We are working on an oral history project as part of our wider heritage and architectural adaptation project at the former Kinnears Rope Works in Ballarat Road, Footscray. Five people representing a broad range of experiences and roles at Kinnears are contributing their stories and memories of the manufacturing processes, the multicultural nature of the workforce, the physical development of the site and the social aspects of their time there. The recordings and transcripts will make their way into the Kinnears archive at the State Library, and will feed into the development of the site interpretation that is also part of our commission.
[ photo: Christmas breakup 1995 at Kinnears, by Karyn Pacholli ]

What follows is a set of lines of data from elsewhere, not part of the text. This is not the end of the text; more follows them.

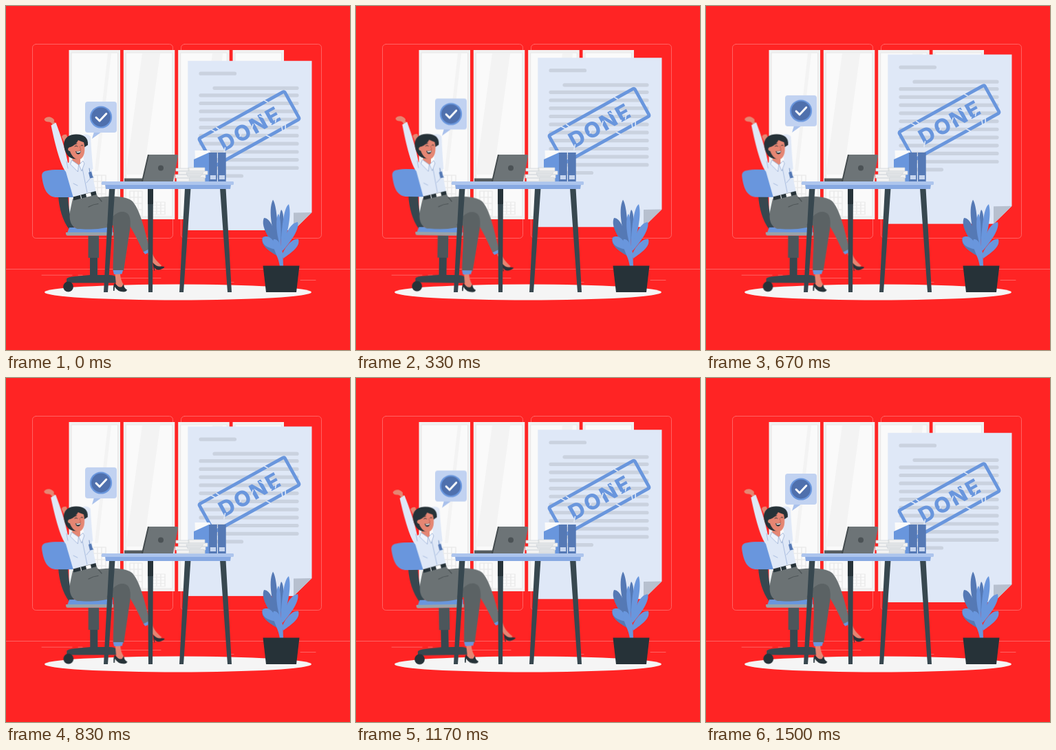
Animation of 500 by 500 pixels, one loop 1540 ms. Source, as an HTML page:

```html
<!DOCTYPE html>
<html lang="en">
<head>
<meta charset="utf-8">
<title>Done</title>
<style>
  html, body { margin: 0; width: 100%; height: 100%; overflow: hidden; background: #ff2424; }
  svg { display: block; width: 100%; height: 100%; }
  .float { animation: float 1540ms linear infinite; }
  .sway { transform-origin: 141px 288px; animation: sway 1540ms linear infinite; }
  @keyframes float {
    0%, 97.4%, 100% { transform: translateY(0); }
    48.7% { transform: translateY(-10.2px); }
  }
  @keyframes sway {
    0%, 100% { transform: rotate(0); }
    25% { transform: rotate(1deg); }
    75% { transform: rotate(-1deg); }
  }
  .blue { fill: #6996dd; }
  .navy { fill: #5579b5; }
  .pale { fill: #dfe8f7; }
  .skin { fill: #e58673; }
  .ink { fill: #263238; }
  .slate { fill: #37474f; }
  .line { fill: none; stroke-linecap: round; stroke-linejoin: round; }
  .stamp { font: 800 31px Inter, "Open Sans", sans-serif; letter-spacing: 2.6px; }
</style>
</head>
<body>
<svg viewBox="0 0 500 500">
  <defs>
    <g id="pane">
      <path fill="#f1f1f1" d="M0 0h74.5v246H0z"/>
      <path fill="#fafafa" stroke="#e4e4e4" stroke-width=".8" d="M3.5 4h67.5v238H3.5z"/>
    </g>
    <g id="block" class="line" stroke="#ebebeb" stroke-width="1.6">
      <path d="M0 0h18v36H0zM0 9h18M0 18h18M0 27h18M6 0v36M12 0v36"/>
    </g>
  </defs>

  <!-- room -->
  <g class="line" stroke="#ff7474" stroke-width=".8">
    <rect x="38.5" y="55.5" width="204" height="282" rx="5"/>
    <rect x="254.500" y="55.5" width="204" height="282" rx="5"/>
    <path d="M0 382.500H500M52 391.200H96M105 391.200h6M165 395.500H225M322 401.500h9M428 398.500H450"/>
  </g>
  <use href="#pane" x="91.500" y="64"/>
  <use href="#pane" x="170.800" y="64"/>
  <use href="#pane" x="250.200" y="64"/>
  <use href="#pane" x="329.500" y="64"/>
  <g fill="#f3f3f3">
    <path d="M148 69h5L134 240h-5zM198 69h26L200 245h-26zM300 69h15l-4 40h-16z"/>
  </g>
  <use href="#block" x="127" y="246"/>
  <use href="#block" x="180" y="269"/>
  <use href="#block" transform="translate(213 285) scale(1 .5)"/>
  <ellipse cx="250" cy="416" rx="194" ry="11.500" fill="#f5f5f5"/>

  <!-- document -->
  <g class="float">
    <path class="pale" d="M264.300 79.700H444.500V300L418 326H264.300z"/>
    <path fill="#b7c0cf" d="M444.500 300L418 326V300.500z"/>
    <path class="line" stroke="#cad2df" stroke-width="5.200" d="M283 98.200h49.500M303 119.300H423M283 129.800H423M283 141.500H423M283 153.200H423M283 165H423M283 176.700H423M283 188.400H423M283 200.200H423M283 212H423M283 223.600H423M283 235.400H423M283 247h59.500"/>
    <g transform="translate(353.500 178.500) rotate(-29)">
      <rect class="line" x="-71" y="-23" width="142" height="46" rx="2" stroke="#6996dd" stroke-width="4.800"/>
      <text class="stamp blue" x="1.300" y="11.300" text-anchor="middle">DONE</text>
      <path class="line" stroke="#dfe8f7" stroke-width="1.600" d="M39 -26l3 5M-49 -26l4 6M-41 -25l2 4M17 20l4 6M43 20l-2 6M49 20l-3 6M-44 7l-5 6M-27 -9l4 5M-12 -1l-5 4M8 -3l-5 5M22 -9l5 6M26 6l6 3M42 5l-4 5"/>
    </g>
  </g>

  <!-- chair and woman -->
  <g class="sway">
    <path class="slate" d="M76 276h14C91 294 93 308 99 322l-7 3C82 312 77 293 76 276z"/>
    <path class="blue" d="M59 239.500C67 237.800 77 237.800 88 238.500L99 278H74C61 278 55 268 52.300 249C51.500 243 54 240.200 59 239.500z"/>
    <path class="blue" d="M92 322h63v8H89z"/>
    <path fill="#99a3a9" d="M87 329h69v4.800H89Q86.500 333 87 329z"/>
    <path fill="#4c565b" d="M119.500 334H135v32h-15.500z"/>
    <path class="slate" d="M122 366h11v25h17q8 0 10 3v8.500H88v-6q2-3 12-3.500l22-2z"/>
    <circle class="ink" cx="90.500" cy="408" r="7.400"/>

    <!-- legs -->
    <path class="skin" d="M206 360l6-3c2 8 6 13 14 20l-3 4c-7-2-10-9-17-21z"/>
    <path class="ink" d="M213.500 373q5 6 11 5.500 5-.5 6 1-2 2.500-8 4-5 .5-7-4l.8 5h-1.300z"/>
    <path class="skin" d="M158.500 389h7.500c0 7 3 13 6 18l-4 4-8-6z"/>
    <path class="ink" d="M158 402.500q6 8 10.500 5.500l2.500-4q0 6 5 8.500-1 3-5 3-9 0-13-7.500l-.5 6H156q-.5-8 2-11.500z"/>
    <path fill="#6b7274" d="M97 280L131 273l3 5C155 275.500 176 276 184 284C197 300 202 330 209 353l-9 5C190 337 180 316 169 306L155 319C143 325 119 325 104 324C92 320 91 306 94 294z"/>
    <path class="line" stroke="#4c5355" stroke-width="1.200" d="M120 292q7-4 14-4.500M134 278l5 6"/>
    <path fill="#5b6264" d="M146 319C153 307 160 299 169 299C179 299 182 308 180.500 322L171 385H155.500C155.500 360 158 343 156 319z"/>
    <path class="blue" d="M155.500 384H170l-1.500 5.500-11.500.5zM199.500 357.500l9-4.500.8 4.800-7 3z"/>

    <!-- far arm, torso, near arm -->
    <path class="skin" d="M81 190q2-4 7-3l3 9-6 3z"/>
    <path class="pale" d="M109 188Q119 184 123 190Q124 211 126.500 237L116 241L113 224z"/>
    <path class="skin" d="M73 171l-5 3c-1-3-2-5-5-5.500-4 .2-6.500-1-7.500-3.500 1-3.500 6-4.500 9-3.500 4 1.500 7 4 5 6.500z"/>
    <path class="pale" d="M65.500 173.500L72.500 169.500C79 187 86 207 90 228L96 225L113 228L123 233Q126 240 125.500 246L131 271L98 279L87 241C80 233 72 205 65.500 173.500z"/>
    <path class="ink" d="M97.500 277.500l33-8.500 1 5-33 8.500z"/>
    <path fill="#fff" d="M116 273l7-1.800 1 5-7 1.500zM108 275l1-.3 1 5-1 .3z"/>
    <path class="line" stroke="#a9bddf" stroke-width="1" d="M111 236l7 35M88 226l2 10M122 251l-5 6M98 258l6 3"/>
    <path class="skin" d="M97 215l11 5v9l-4 4-8-6z"/>
    <path fill="#eef3fc" stroke="#9aafd3" stroke-width=".8" d="M95.500 224l10 7-1 10-11-11zM106 231l6-6 2 4-4 11z"/>
    <path class="navy" d="M120 242l4-1.500 2.500 9-4.500 1z"/>
    <path class="line" stroke="#5579b5" stroke-width=".8" d="M121 236l1 7M124 246l3 3"/>

    <!-- head -->
    <path class="ink" d="M84 201C85 189 95 186 103 186.500C113 187 120 191 119 202L113 206L105 222C92 224 85 215 84 201z"/>
    <path class="skin" d="M94 205C99 203 103 199 105 195C108 196 112 198 113 198C116 209 114 221 107 223C100 224 95 217 93 211C89 211 89 205 94 205z"/>
    <path class="line" stroke="#263238" stroke-width=".9" d="M100 204q2-2 4 0M109 203q2-2 3 0M100 201l3-1"/>
    <path class="line" stroke="#bd5d50" stroke-width=".8" d="M107 204l2 5-2 .5"/>
    <path class="ink" d="M101 211q4 1 8-.5-1 5-4 5-3 0-4-4.500z"/>
    <path fill="#fff" d="M102 211.500q3 .8 6.500-.4l-.5 1.500q-3 1-5 .5z"/>
  </g>

  <!-- speech bubble -->
  <g class="float">
    <path fill="#a9c1ec" d="M128 183h11l-14 10z"/>
    <rect x="115" y="139" width="46" height="45" rx="4" fill="#c1d2f1"/>
    <circle cx="138" cy="161.500" r="15" fill="#4f70ad" stroke="#6996dd" stroke-width="2.200"/>
    <path class="line" stroke="#fff" stroke-width="2.900" d="M131 162l5 5 9.800-10.500"/>
  </g>

  <!-- desk -->
  <path class="slate" d="M150 265h8.500L148 416h-6zM206 265h8L213 416h-6zM260 265h8.500L258 416h-6zM311 265h8.500L328 416h-6z"/>
  <path class="ink" d="M206 265h8l-.2 23h-7.700z"/>
  <path fill="#87a9e2" d="M144 259h183l-1 7H145z"/>
  <path fill="#adc5ed" d="M139.500 255H330q1 0 1 1.500v2q0 1.500-1.500 1.500H140q-1.500 0-1.500-2z"/>

  <!-- laptop -->
  <path fill="#565d60" d="M172 250.500h27v4.500h-27z"/>
  <path fill="#434a4d" d="M206 216h3l-8 39h-4z"/>
  <path fill="#6d7477" d="M208 216h40q2.300 0 2 2l-7 37h-44z"/>
  <circle cx="225" cy="235.500" r="4" fill="#4b5255"/>

  <!-- folders and papers -->
  <path fill="#fafafa" d="M274.500 210H296l2 5-23 9z"/>
  <path class="blue" d="M273 223l22-10v42h-22z"/>
  <path class="navy" d="M295 213h11.800v42H295zM308 213h11.700v42H308z"/>
  <path fill="#c6d5ef" d="M296.800 246h8.200v6h-8.200zM309.800 246h8.200v6h-8.200z"/>
  <g fill="#f2f2f2" stroke="#cfd4d8" stroke-width=".7">
    <path d="M248 250h41v5h-41zM246 245h44v5h-44zM251 240h42v5h-42zM247 236h19v4h-19zM265 235h24v5h-24z"/>
    <path d="M262 242h25l-5 6h-18zM267 249h20l2 5h-23z" fill="#dfe2e5"/>
  </g>

  <!-- plant -->
  <g class="navy">
    <path d="M388 281.500C394 291 394 317 398 349L395 350C388 330 380 298 388 281.500z"/>
    <path d="M400 296C405 301 404 322 400 344C397 327 396 304 400 296z"/>
    <path d="M375 308C384 308 391 325 398 352L395 355C385 342 369 321 375 308z"/>
    <path d="M373 336C384 331 394 343 399 366C386 358 369 350 373 336z"/>
  </g>
  <g class="blue">
    <path d="M411 288C415 302 411 324 402 354L399 350C401 325 403 294 411 288z"/>
    <path d="M396 302C400 309 400 328 399 350C393 334 391 309 396 302z"/>
    <path d="M424 314C427 323 416 340 402 356L400 353C405 333 413 315 424 314z"/>
    <path d="M373 337C382 331 390 340 394 354C384 353 370 348 373 337z"/>
    <path d="M389 339C396 338 402 349 402.500 364L403 379H398C397 364 384 349 389 339z"/>
    <path d="M425 339C428 350 415 358 403 367L401 362C406 350 416 337 425 339z"/>
  </g>
  <path class="ink" d="M373.500 377.500H426.500L422 416H378z"/>
</svg>
</body>
</html>
```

The huge Kinnears Factory, which closed in 2002, was 24-hour operation — with around 400 day workers and another 400 working in two night shifts. It manufactured rope, string and twine, plus many associated products. Oral histories are an ideal way to capture a detailed and nuanced understanding of such operations, the use of spaces and machinery, and the contributions of individuals.
The five contributors to the project were located through contacts and research. Two are women who started work at Kinnears in the 1970s and stayed more or less until the factory closed: Karyn Pacholli and Julianne Nichols. The other three are men who worked for varying lengths of time: Don Barger (45 years’ service), Lindsay Hargreaves (34 years’ service) and newly-arrived immigrant Tony Blansjaar, who worked at Kinnears for two months in the 1950s. Two of the five were manual labourers, one an engineer/maintenance person, one in administration and one a forklift driver who moved to management.
The oral history project was set up with the assistance of consulting historian Sarah Rood of Way Back When, and is being conducted by Lovell Chen historian Libby Blamey.
“They used to make all the fibre, put it together, put it in a big bank — wooden strips with big pegs there — and that used to feed the rope walk. They’d pull the strands out with a traveller and they were twisting it at the same time. A quarter of a mile long. They’d go out and make three strands — it all depends on the size of the rope — then they’d put those three together up the top here and bring the top — the traveller used to pull it out. They had a little top-car, they use to call it … they’d be driven down here and that’d put the three strands together and make a rope that big, that big. Rope was measured circumference, like an inch rope.”
Don Barger, 7 March 2017